With Real Madrid winger Cristiano Ronaldo confirming on his Twitter account that reports over a new deal are false, former club Manchester United are among the circling vultures.
Former Red Devils hero Ronaldo sprinkled magic on the Premier League during his six years at Old Trafford, before departing in 2009 for a world-record £80million.
His old club are known admirers, as are Russian billionaire-funded French side Monaco, who have already bought Radamel Falcao, James Rodriguez and Joao Moutinho.
With any prospective purchase likely to exceed this figure, would United be willing to spend more on a player now four years older and would have little future resale value?
The 28-year-old’s footballing credentials are beyond doubt – the Portugal captain has scored more than a goal a game during his time with Los Blancos.
He is second only to Barcelona star Lionel Messi as the world’s best player and has arguably been so for the past four years.
Although another Champions League title has so far evaded him at the Bernabeu, his time has been successful, winning the Copa Del Rey, Supercopa de Espana and La Liga.

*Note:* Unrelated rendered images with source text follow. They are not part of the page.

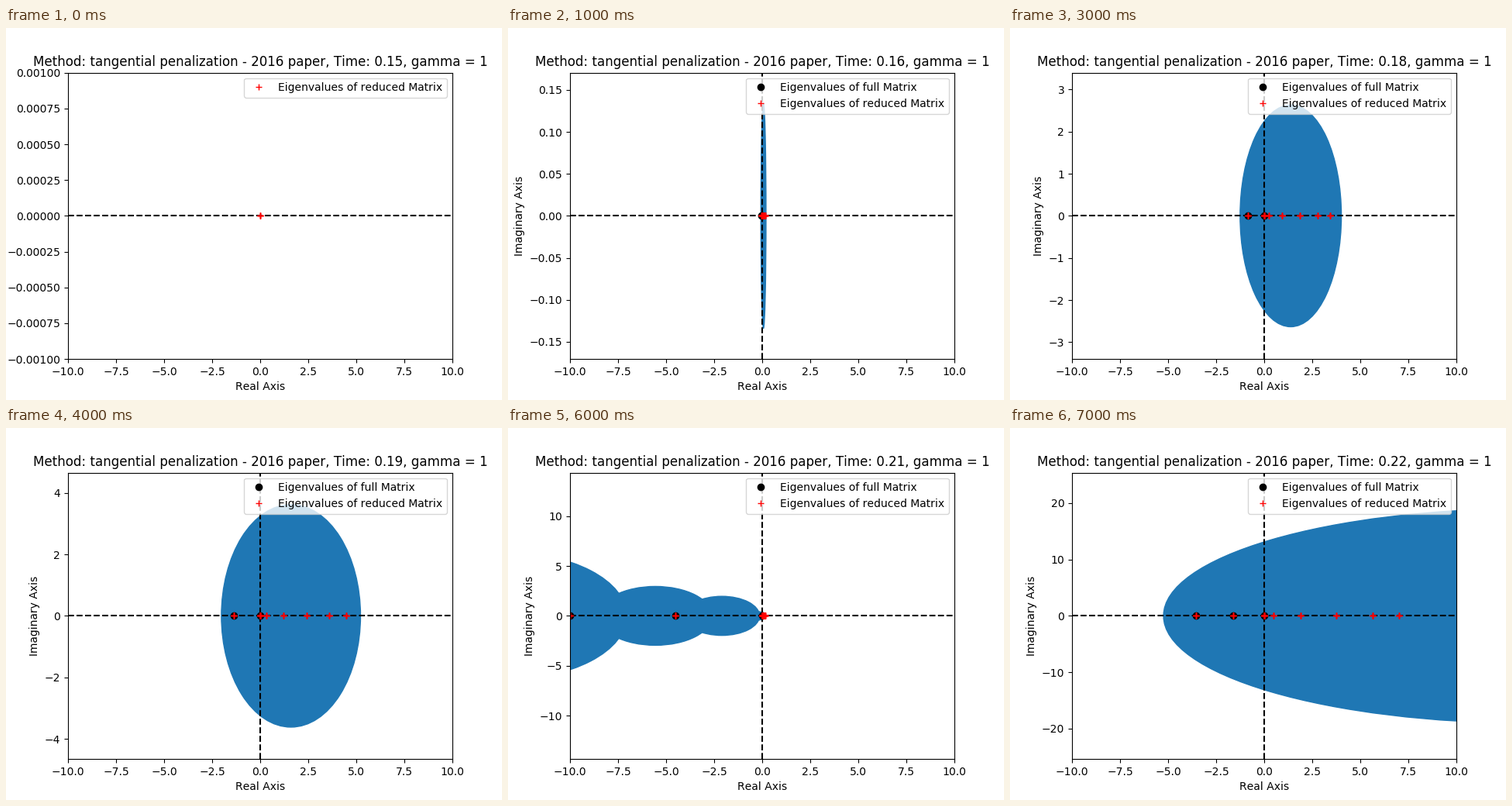
Animation of 640 by 480 pixels, one loop 8000 ms. Source, as a matplotlib script:

```python
import numpy as np
import matplotlib.pyplot as plt
from matplotlib.animation import FuncAnimation
from matplotlib.lines import Line2D
from matplotlib.patches import Circle

plt.rcParams.update({
    "font.family": "DejaVu Sans",
    "font.size": 10,
    "text.kerning_factor": 6,
    "text.hinting_factor": 9,  # whole pixel sizes for 10 and 12 pt
})

# y limit, then the (centre, radius) of each disc
KEYS = [
    (0,),
    (0.1706, (0.065, 0.134)),
    (1.344, (0.53, 1.055)),
    (3.403, (1.38, 2.635)),
    (4.66, (1.6, 3.62)),
    (4.915, (0.15, 3.9), (1.85, 3.95)),
    (14.36, (-13.47, 6.42), (-5.56, 2.95), (-2.1, 1.96), (-0.22, 0.42)),
    (25.4, (13.8, 19.04)),
]

fig, ax = plt.subplots(figsize=(6.4, 4.8), dpi=100)


def eigenvalues(discs):
    """Full and reduced spectrum inside the span of the discs."""
    if not discs:
        return [], [0]
    low = max(-10, 0.68 * min(c - r for c, r in discs))
    high = min(7.5, 0.92 * max(c + r for c, r in discs))
    full = [low, 0.45 * low, 0] if low < -2 else [low, 0]
    chain = high * np.sin(np.arange(6) * np.pi / 12) ** 2
    return full, [*full, *chain]


def points(values, style, repeats=1):
    xs = np.tile(values, repeats)
    ax.plot(xs, 0 * xs, style)


def handle(marker, color, kind):
    return Line2D([], [], ls="", marker=marker, color=color,
                  label=f"Eigenvalues of {kind} Matrix")


def draw(i):
    top, *discs = KEYS[i]
    full, reduced = eigenvalues(discs)
    ax.clear()
    for centre, radius in discs:
        ax.add_patch(Circle((centre, 0), radius, color="C0"))
    ax.plot([-10, 10], [0, 0], "k--")
    ax.plot([0, 0], [-top, top], "k--")
    points(full, "ko")
    points(reduced, "r+", repeats=4)  # coinciding values look bolder

    limit = top or 0.001
    ax.set(xlim=(-10, 10), ylim=(-limit, limit),
           xlabel="Real Axis", ylabel="Imaginary Axis")
    ax.set_title("Method: tangential penalization - 2016 paper, "
                 f"Time: {round(0.15 + i / 100, 2)}, gamma = 1")
    handles = [handle("o", "k", "full")] if full else []
    handles.append(handle("+", "r", "reduced"))
    ax.legend(handles=handles, loc="upper right")
    return []


anim = FuncAnimation(fig, draw, frames=len(KEYS), init_func=lambda: [],
                     interval=1000, repeat=True, repeat_delay=0)
plt.show()
```
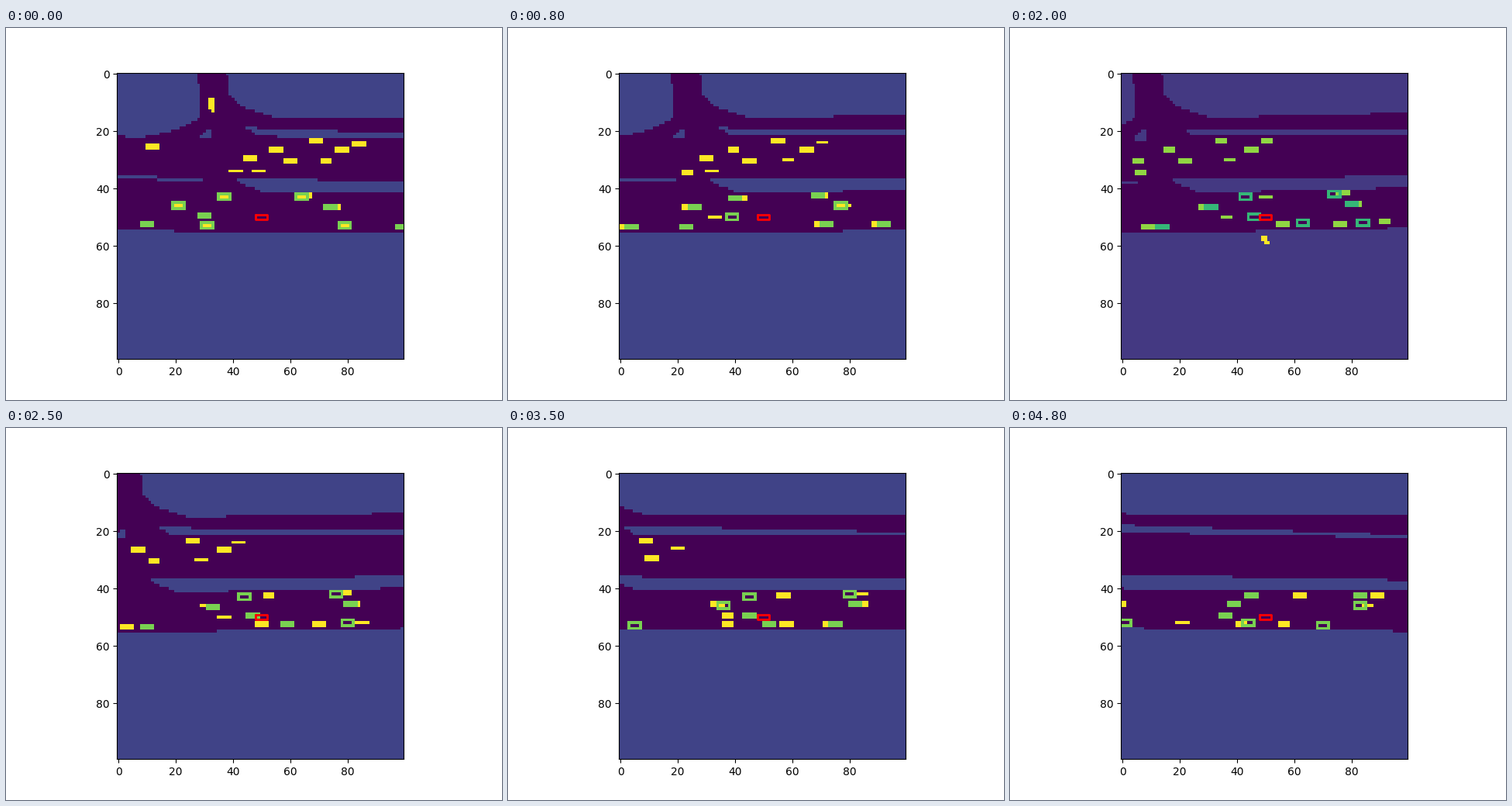
Animation of 640x480 px, one loop 4.9 s. Source, as a matplotlib script:

```python
import numpy as np
import matplotlib.pyplot as plt
from matplotlib.animation import FuncAnimation

N = 100
FRAMES = 49
LAST = FRAMES - 1
SPEED = 1.22  # cells the ground slides left per frame
WALL, BOX, CAR, WALKER = 1, 4, 5, 6

row, col = np.mgrid[0:N, 0:N]

# Road edges: row at the middle column, slope along the ground
EDGES = {
    "top": (15.95, -.004),
    "isle_top": (19.55, .025),
    "isle_low": (22.4, .008),
    "band_top": (37.15, .007),
    "band_low": (41.95, -.003),
    "low": (55.84, 0),
}

# Junction corners, measured from the left kerb of the side road
left_kerb = -19 * (np.maximum(0, row - 12) / 10) ** 2.5 - (row < 4)
right_kerb = 9 + 16 * (row / 15) ** 4
isle_start = 16 + 1.5 * np.maximum(0, row - 19)
band_start = 13 + np.maximum(0, row - 37) ** 1.5

# Oncoming traffic: start column, speed, lane row, last frame
ONCOMING = [
    (12, -2.4, 26.25, LAST),
    (41, -2.2, 34, LAST),
    (46, -2.02, 29.55, LAST),
    (49, -2.12, 34, LAST),
    (55, -1.93, 26.25, LAST),
    (60, -1.9, 30.4, LAST),
    (69, -1.72, 23.6, LAST),
    (72.5, -1.75, 30, LAST),
    (78, -1.65, 26.5, 38),
    (84, -1.68, 24.1, 27),
]

# Near traffic: column at the start, middle and end of the loop, lane row
NEAR_CARS = [
    (21, 30, 39, 46.17),
    (37, 52, 62, 43.15),
    (65, 79, 89, 42.65),
    (30, 37, 36, 50.03),
    (10, -20, -60, 53),
    (31, 4, -28, 53.1),
    (75, 82, 85.5, 46.2),
    (79, 51, 21, 52.87),
    (99, 71, 41.5, 53.1),
    (116, 86.5, 56.5, 52.95),
    (-20, -7, -1, 46.3),
]
OUTLINES = [
    (21, 33, 39, 46.35),
    (37, 44, 45, 43.25),
    (64, 76, 83, 42.7),
    (30, 46.5, 36, 49.95),
    (10, -9, -30, 53.1),
    (31, 11, 1, 53.1),
    (74, 80.5, 83, 46.2),
    (79, 60, 44, 52.76),
    (99, 81, 70, 53.03),
]


def near(v):
    return np.floor(np.asarray(v) + 0.5).astype(int)


def span(first, last):
    return slice(max(0, int(first)), max(0, int(last) + 1))


def tilt(f):
    return np.interp(f, [0, 13, 20, 48], [.011, -.0215, -.0215, .0115])


def lift(f):
    u = min(1, f / 40)
    return -0.85 * u * u * (3 - 2 * u)


def glide(f, start, mid, end):
    """Parabola through three evenly timed positions."""
    u = f / LAST
    return (start + (4 * mid - 3 * start - end) * u
            + 2 * (start - 2 * mid + end) * u * u)


def lane_row(f, x, lane):
    return lane + 0.6 * lift(f) + tilt(f) * (x - 50)


def edge(f, name, shift=0):
    mid, slope = EDGES[name]
    x = col - 50
    return near(mid + shift + lift(f) + tilt(f) * x + slope * (x + SPEED * f))


def road(f):
    x = col - near(29 - SPEED * f)
    low = edge(f, "isle_low")
    verge = edge(f, "isle_low", 1)
    band = edge(f, "band_top")
    wall = (x < left_kerb) & (row < np.minimum(23, verge))
    wall |= (x >= right_kerb) & (row < edge(f, "top"))
    wall |= (x >= isle_start) & (row >= edge(f, "isle_top")) & (row < low)
    wall |= (x >= np.maximum(0, 22 - row)) & (x < 4) & (row >= 20) & (row < verge)
    wall |= (x < 1) & (row == band)
    wall |= (x >= band_start) & (row >= band) & (row < edge(f, "band_low"))
    wall |= row >= edge(f, "low")
    return wall * WALL


def draw_car(grid, f, x, lane):
    y = lane_row(f, x, lane)
    grid[span(near(y - .35), near(y + .35)),
         span(near(x - 1.85), near(x + 1.85))] = CAR


def draw_outline(grid, under, f, x, lane):
    y = lane_row(f, x, lane)
    x, r0, r1 = near(x), near(y - .75), near(y + .75)
    grid[span(r0, r1), span(x - 2, x + 2)] = BOX
    inner = span(r0 + 1, r1 - 1), span(x - 1, x + 1)
    grid[inner] = under[inner]


def draw_turning_car(grid, f):
    y, x = near(9 + 0.75 * f), near(32 - 1.25 * f)
    grid[span(y, y + 3 - 0.5 * f), x] = CAR
    grid[span(y, y + 4), x + 1] = CAR


def draw_walker(grid, f):
    y, x = near(57 - 0.5 * (f - 20)), near(49 - 1.2 * (f - 20))
    grid[y:y + 2, x:x + 2] = WALKER
    grid[y + 2, x + 1:x + 3] = WALKER


def scene(f):
    grid = road(f)
    for start, speed, lane, last in ONCOMING:
        if f <= last:
            draw_car(grid, f, start + speed * f, lane)
    for *path, lane in NEAR_CARS:
        draw_car(grid, f, glide(f, *path), lane)
    if f < 7:
        draw_turning_car(grid, f)
    if 16 <= f <= 22:
        draw_walker(grid, f)
    under = grid.copy()
    for *path, lane in OUTLINES:
        draw_outline(grid, under, f, glide(f, *path), lane)
    return grid


fig, ax = plt.subplots(figsize=(6.4, 4.8), dpi=100)
image = ax.imshow(scene(0), cmap="viridis", interpolation="nearest")
ax.plot([48, 52, 52, 48, 48], [49, 49, 50.75, 50.75, 49], color="red", lw=2,
        solid_capstyle="round")
ax.set_xlim(-0.5, N - 0.5)
ax.set_ylim(N - 0.5, -0.5)
ax.set_xticks(range(0, N, 20))
ax.set_yticks(range(0, N, 20))


def update(f):
    grid = scene(f)
    image.set_data(grid)
    image.set_clim(0, grid.max())
    return [image]


anim = FuncAnimation(fig, update, frames=FRAMES, interval=100, repeat=True)
plt.show()
```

A great deal of United fans would no doubt salivate at the prospect at seeing him in an attack alongside Robin van Persie and Wayne Rooney, should he stay.
It would go against club policy – long instilled by the departed Sir Alex Ferguson – of paying big fees for aging players, but this was the case with Van Persie and that worked out well.
The signing would also immediately give new United boss David Moyes a boost and prove the club are determined to make a smooth transition in a post-Fergie era.
From a pure footballing prospective, it is a no-brainer, but modern day football finances often complicate matters and this scenario is no exception.
Last month, the Old Trafford club announced a new loan deal that should save them around £10million annually, despite last year paying about £50million in interest.
Malcolm Glazer’s takeover in 2005 sparked anger and disgust among some sections of the Stretford End faithful as the club was plunged into more than £800million worth of debt.
Despite the biggest debt in football history, the club has remained competitive and won five out of their last seven Premier League campaigns.
Key to that though has been United’s relentless quest for sponsorship deals to fund the interest payments needed to pay back such an astronomical figure.
Just this week, the club signed a four-year deal with Mexican bank INVEX to make United-branded credit cards, adding to their portfolio of more than 30 different sponsors worldwide.
The range and diversity of worldwide contributors to United’s commercial income is staggering – everything from snack partners to telecommunications and even a noodles partner for the Far East.
This all helps pay towards reducing the £307million still owed to lenders – something that will continue to eat into the Red Devils’ transfer kitty for the foreseeable future.
But the club’s TV revenue from the latest Premier League campaign eclipsed £60million and supplements a new eight-year £160million deal with Aon to sponsor their training ground at Carrington.
For sponsorship revenue, United are in a league of their own which makes a case for re-signing Ronaldo even more compelling, especially given the financial incentives that come with him.
The brand that comes with signing a marquee player brings undoubted commercial and financial benefits as Madrid discovered by earning back Ronaldo’s transfer fee within a year through shirt sales.
The case was the same with David Beckham’s £25million fee in 2003, which means United and Ronaldo’s sponsors Nike would be eager to cash in on any proposed transfer.
It would also give the American giants some pleasure to take him away from Real, who of course have arch-rivals Adidas as their kit suppliers.
Despite bearing one of the largest debts in football history, United have coped and could afford to re-sign the Madeira-born star – if they really wanted to.
Or maybe Tottenham Hostpur’s Gareth Bale would fit the bill better, both on the pitch and the balance sheet.
Only time will tell.
Picture courtesy of Gordon Flood, via WikiCommons, with thanks.